Snowshoeing is Fun for the Whole Family

by Jonatha Wey
Note: Jonatha conducts Women's Clinics for Atlas Snowshoe.
 

©SIA 2007-8

Getting the entire family out on snowshoes can be a whole lot of fun! We have had some snowshoe hikes in the White Mountains of New Hampshire as well as dog walks in our local conservation land.

As the mother of 3 children as well as the Trips Director for a summer camp in Maine, let me share some practical tips for keeping kids happy, warm and having fun in winter wonderland!

Probably the most important thing is to begin with reasonable expectations. Depending on your child’s age, keep your first outing simple, ie, don’t bite off more than you can chew. As with many things in life, if the first experience is pleasant, your kids will want to go back again!

If your children have never been out on snowshoes, begin on flat terrain. Public golf courses, conservation trails, or even your own back yard are great places to start. Make sure the children (and yourselves!) are properly sized (this site has many helpful tips for that).

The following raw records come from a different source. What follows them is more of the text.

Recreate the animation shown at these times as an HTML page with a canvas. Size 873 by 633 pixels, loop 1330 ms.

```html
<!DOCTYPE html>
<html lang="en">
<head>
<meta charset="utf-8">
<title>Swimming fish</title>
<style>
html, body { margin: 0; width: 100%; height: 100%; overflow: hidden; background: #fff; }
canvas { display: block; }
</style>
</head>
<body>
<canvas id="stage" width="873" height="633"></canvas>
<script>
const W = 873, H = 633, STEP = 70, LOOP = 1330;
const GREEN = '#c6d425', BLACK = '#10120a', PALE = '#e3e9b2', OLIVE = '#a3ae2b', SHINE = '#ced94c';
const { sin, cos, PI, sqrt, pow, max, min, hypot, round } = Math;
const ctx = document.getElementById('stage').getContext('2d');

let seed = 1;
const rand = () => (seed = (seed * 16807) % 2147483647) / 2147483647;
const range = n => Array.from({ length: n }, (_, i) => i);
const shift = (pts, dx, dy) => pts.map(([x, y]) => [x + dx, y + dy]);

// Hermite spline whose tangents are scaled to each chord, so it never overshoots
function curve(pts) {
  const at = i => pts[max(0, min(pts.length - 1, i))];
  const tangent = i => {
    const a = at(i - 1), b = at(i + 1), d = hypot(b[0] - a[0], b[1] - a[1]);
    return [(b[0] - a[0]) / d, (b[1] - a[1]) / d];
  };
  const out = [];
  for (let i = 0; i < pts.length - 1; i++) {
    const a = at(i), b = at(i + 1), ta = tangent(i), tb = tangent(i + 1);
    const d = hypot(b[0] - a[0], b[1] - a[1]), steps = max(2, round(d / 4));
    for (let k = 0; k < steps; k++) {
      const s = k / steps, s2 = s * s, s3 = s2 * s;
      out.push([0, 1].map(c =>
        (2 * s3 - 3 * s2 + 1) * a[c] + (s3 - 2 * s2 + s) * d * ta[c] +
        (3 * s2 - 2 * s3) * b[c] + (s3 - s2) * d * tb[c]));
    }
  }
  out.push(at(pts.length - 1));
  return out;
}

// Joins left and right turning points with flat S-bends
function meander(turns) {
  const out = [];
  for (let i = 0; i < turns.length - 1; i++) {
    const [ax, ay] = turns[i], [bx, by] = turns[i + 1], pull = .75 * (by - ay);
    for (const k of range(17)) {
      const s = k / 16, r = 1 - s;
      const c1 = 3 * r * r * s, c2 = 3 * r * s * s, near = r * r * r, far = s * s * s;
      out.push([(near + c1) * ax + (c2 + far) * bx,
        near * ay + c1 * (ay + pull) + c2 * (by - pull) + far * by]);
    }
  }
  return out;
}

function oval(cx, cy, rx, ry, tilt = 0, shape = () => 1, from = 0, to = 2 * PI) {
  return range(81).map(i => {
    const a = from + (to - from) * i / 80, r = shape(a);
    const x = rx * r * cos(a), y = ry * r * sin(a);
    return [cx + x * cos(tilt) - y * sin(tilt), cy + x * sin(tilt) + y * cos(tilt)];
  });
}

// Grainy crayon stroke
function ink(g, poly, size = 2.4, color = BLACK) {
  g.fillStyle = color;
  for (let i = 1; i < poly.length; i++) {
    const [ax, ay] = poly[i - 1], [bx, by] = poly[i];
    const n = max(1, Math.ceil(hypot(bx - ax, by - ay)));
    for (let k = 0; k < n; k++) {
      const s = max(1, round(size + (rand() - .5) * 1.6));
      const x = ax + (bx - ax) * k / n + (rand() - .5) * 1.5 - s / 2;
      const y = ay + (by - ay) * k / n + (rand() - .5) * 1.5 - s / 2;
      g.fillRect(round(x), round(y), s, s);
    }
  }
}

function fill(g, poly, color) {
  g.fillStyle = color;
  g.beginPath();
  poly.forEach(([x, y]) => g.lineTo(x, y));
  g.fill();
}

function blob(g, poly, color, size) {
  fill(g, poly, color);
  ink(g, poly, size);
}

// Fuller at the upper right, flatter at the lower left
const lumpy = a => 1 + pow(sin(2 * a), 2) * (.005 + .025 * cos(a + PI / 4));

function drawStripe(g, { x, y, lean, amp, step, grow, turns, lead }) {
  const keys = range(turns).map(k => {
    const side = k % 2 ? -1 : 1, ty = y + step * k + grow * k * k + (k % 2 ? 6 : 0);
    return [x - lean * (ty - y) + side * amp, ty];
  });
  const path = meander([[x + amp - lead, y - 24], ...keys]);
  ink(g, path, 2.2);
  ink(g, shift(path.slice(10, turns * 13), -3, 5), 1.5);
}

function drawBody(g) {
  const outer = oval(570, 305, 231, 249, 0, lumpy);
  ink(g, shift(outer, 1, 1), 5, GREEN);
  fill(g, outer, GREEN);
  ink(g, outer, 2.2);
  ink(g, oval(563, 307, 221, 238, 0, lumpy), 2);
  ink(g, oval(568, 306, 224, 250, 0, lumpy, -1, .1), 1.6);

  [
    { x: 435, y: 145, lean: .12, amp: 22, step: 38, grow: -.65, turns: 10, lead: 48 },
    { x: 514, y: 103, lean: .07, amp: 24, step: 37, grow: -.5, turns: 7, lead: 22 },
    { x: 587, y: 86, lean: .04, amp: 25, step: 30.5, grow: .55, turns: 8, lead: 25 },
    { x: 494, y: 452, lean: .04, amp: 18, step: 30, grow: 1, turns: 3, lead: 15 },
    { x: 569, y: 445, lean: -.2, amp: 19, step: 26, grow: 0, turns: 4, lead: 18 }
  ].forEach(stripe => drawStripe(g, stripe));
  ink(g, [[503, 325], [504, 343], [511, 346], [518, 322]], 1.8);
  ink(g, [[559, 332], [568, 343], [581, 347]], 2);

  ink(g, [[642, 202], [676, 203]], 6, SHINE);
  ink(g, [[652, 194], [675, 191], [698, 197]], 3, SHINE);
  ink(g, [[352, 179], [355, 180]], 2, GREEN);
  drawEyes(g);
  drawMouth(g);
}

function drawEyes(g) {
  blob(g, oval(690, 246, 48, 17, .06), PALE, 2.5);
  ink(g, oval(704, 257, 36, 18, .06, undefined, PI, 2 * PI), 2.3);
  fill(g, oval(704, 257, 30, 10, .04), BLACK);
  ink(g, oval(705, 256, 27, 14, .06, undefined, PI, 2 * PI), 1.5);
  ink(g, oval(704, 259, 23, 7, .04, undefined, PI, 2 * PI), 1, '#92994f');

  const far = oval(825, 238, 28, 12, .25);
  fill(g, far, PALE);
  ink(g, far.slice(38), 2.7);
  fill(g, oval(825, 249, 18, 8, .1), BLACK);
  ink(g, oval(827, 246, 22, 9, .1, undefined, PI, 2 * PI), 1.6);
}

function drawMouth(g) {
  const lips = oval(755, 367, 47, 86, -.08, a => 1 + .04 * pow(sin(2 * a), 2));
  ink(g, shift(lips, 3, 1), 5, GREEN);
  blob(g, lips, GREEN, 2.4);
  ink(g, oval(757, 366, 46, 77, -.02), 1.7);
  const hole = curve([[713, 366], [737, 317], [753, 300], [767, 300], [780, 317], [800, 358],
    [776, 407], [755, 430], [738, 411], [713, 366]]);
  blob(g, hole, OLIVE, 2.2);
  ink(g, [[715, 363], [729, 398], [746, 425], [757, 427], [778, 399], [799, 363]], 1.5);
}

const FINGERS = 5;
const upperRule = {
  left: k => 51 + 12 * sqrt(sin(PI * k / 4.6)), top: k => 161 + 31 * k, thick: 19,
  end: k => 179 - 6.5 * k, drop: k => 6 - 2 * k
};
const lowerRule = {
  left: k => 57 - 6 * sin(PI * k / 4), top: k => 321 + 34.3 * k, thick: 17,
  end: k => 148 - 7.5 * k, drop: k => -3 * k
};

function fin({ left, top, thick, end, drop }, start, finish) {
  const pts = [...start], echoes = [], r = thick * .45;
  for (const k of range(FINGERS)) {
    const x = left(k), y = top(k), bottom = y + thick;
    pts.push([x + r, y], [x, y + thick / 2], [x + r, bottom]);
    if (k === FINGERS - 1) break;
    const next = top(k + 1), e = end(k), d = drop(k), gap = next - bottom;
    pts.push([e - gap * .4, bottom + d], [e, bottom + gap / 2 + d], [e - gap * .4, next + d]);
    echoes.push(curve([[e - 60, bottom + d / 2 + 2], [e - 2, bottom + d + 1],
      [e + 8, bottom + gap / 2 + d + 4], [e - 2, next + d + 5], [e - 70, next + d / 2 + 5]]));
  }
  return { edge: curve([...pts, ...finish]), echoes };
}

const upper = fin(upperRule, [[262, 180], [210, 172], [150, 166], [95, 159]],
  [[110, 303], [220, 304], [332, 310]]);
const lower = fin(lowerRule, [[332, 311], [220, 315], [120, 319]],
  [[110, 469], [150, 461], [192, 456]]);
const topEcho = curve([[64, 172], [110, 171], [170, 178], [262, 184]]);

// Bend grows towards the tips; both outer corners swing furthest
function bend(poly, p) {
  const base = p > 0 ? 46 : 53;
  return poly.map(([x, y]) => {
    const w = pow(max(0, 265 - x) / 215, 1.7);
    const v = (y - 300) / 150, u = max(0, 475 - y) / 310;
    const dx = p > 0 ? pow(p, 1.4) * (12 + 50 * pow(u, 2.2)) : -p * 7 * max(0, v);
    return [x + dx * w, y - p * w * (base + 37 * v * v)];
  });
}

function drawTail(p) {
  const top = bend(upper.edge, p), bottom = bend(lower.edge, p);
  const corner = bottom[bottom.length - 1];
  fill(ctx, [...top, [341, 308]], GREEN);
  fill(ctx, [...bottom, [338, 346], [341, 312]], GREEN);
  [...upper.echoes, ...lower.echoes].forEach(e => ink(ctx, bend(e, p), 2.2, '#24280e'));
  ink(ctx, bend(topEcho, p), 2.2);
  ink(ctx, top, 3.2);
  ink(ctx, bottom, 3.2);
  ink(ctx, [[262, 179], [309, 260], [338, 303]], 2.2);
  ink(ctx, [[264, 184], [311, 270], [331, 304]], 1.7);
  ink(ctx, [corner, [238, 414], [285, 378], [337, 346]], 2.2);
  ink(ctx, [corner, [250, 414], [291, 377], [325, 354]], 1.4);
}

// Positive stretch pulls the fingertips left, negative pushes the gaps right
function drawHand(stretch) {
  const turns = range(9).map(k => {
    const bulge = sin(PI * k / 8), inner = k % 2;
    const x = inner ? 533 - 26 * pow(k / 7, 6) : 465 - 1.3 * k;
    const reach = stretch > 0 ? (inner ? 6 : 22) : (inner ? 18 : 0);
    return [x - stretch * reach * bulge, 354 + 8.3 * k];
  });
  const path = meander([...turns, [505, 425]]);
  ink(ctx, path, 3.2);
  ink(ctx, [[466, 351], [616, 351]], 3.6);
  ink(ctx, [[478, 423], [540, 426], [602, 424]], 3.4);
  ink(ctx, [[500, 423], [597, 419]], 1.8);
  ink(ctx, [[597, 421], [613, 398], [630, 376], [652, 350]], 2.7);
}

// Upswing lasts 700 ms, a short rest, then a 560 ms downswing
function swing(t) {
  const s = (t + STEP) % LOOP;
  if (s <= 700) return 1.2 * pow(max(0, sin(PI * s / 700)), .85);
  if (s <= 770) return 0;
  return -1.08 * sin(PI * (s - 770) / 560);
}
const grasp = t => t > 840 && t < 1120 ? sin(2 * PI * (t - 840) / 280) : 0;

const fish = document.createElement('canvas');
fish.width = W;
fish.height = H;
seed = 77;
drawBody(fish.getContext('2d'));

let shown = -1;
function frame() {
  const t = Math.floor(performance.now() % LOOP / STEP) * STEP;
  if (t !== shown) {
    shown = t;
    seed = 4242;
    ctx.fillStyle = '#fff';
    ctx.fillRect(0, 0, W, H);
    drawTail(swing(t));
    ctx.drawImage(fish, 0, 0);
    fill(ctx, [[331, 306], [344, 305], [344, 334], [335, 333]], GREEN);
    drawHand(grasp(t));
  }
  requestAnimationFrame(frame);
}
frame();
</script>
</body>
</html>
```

Depending on their age and experience their attention span may be limited. What we see as beautiful may not register to them, but what they find as “cool” may be something we walk right by!

If you venture out to a place that has a map, you may want to make a copy for each one in your group and put it in a Ziploc bag. If they are old enough this could help engage them in knowing where they are. If old enough, have then wear a watch and be aware what time it is.

Be sure to pack extra layers and snacks. Bring food that you know your children will eat. If they choose cheddar goldfish instead of a power bar, you can put the snack in a container so it doesn’t get crushed. And make sure you all have enough water. We don’t feel thirsty the way we do in the summer so may want to add a flavor to encourage hydrating.

Children as well as adults often begin to quickly and thus burn out ahead of schedule. Initially put someone in the lead who both knows what they are doing and has nothing to prove! The seven year old can keep up with the twelve year old if the pace is appropriate.

If you carry a camera, keep it close to your body to keep the batteries from freezing. Your family will enjoy seeing what they did later that evening! Encourage the children to take a picture of nature instead of taking nature itself home – that way other people can enjoy the same scenery also.

The whole point of getting out as a family is to enjoy the wonder of winter as well as each other’s company. With reasonable expectations, proper gear, food and water, patience, and a good sense of humor, you and your family will have a day to remember!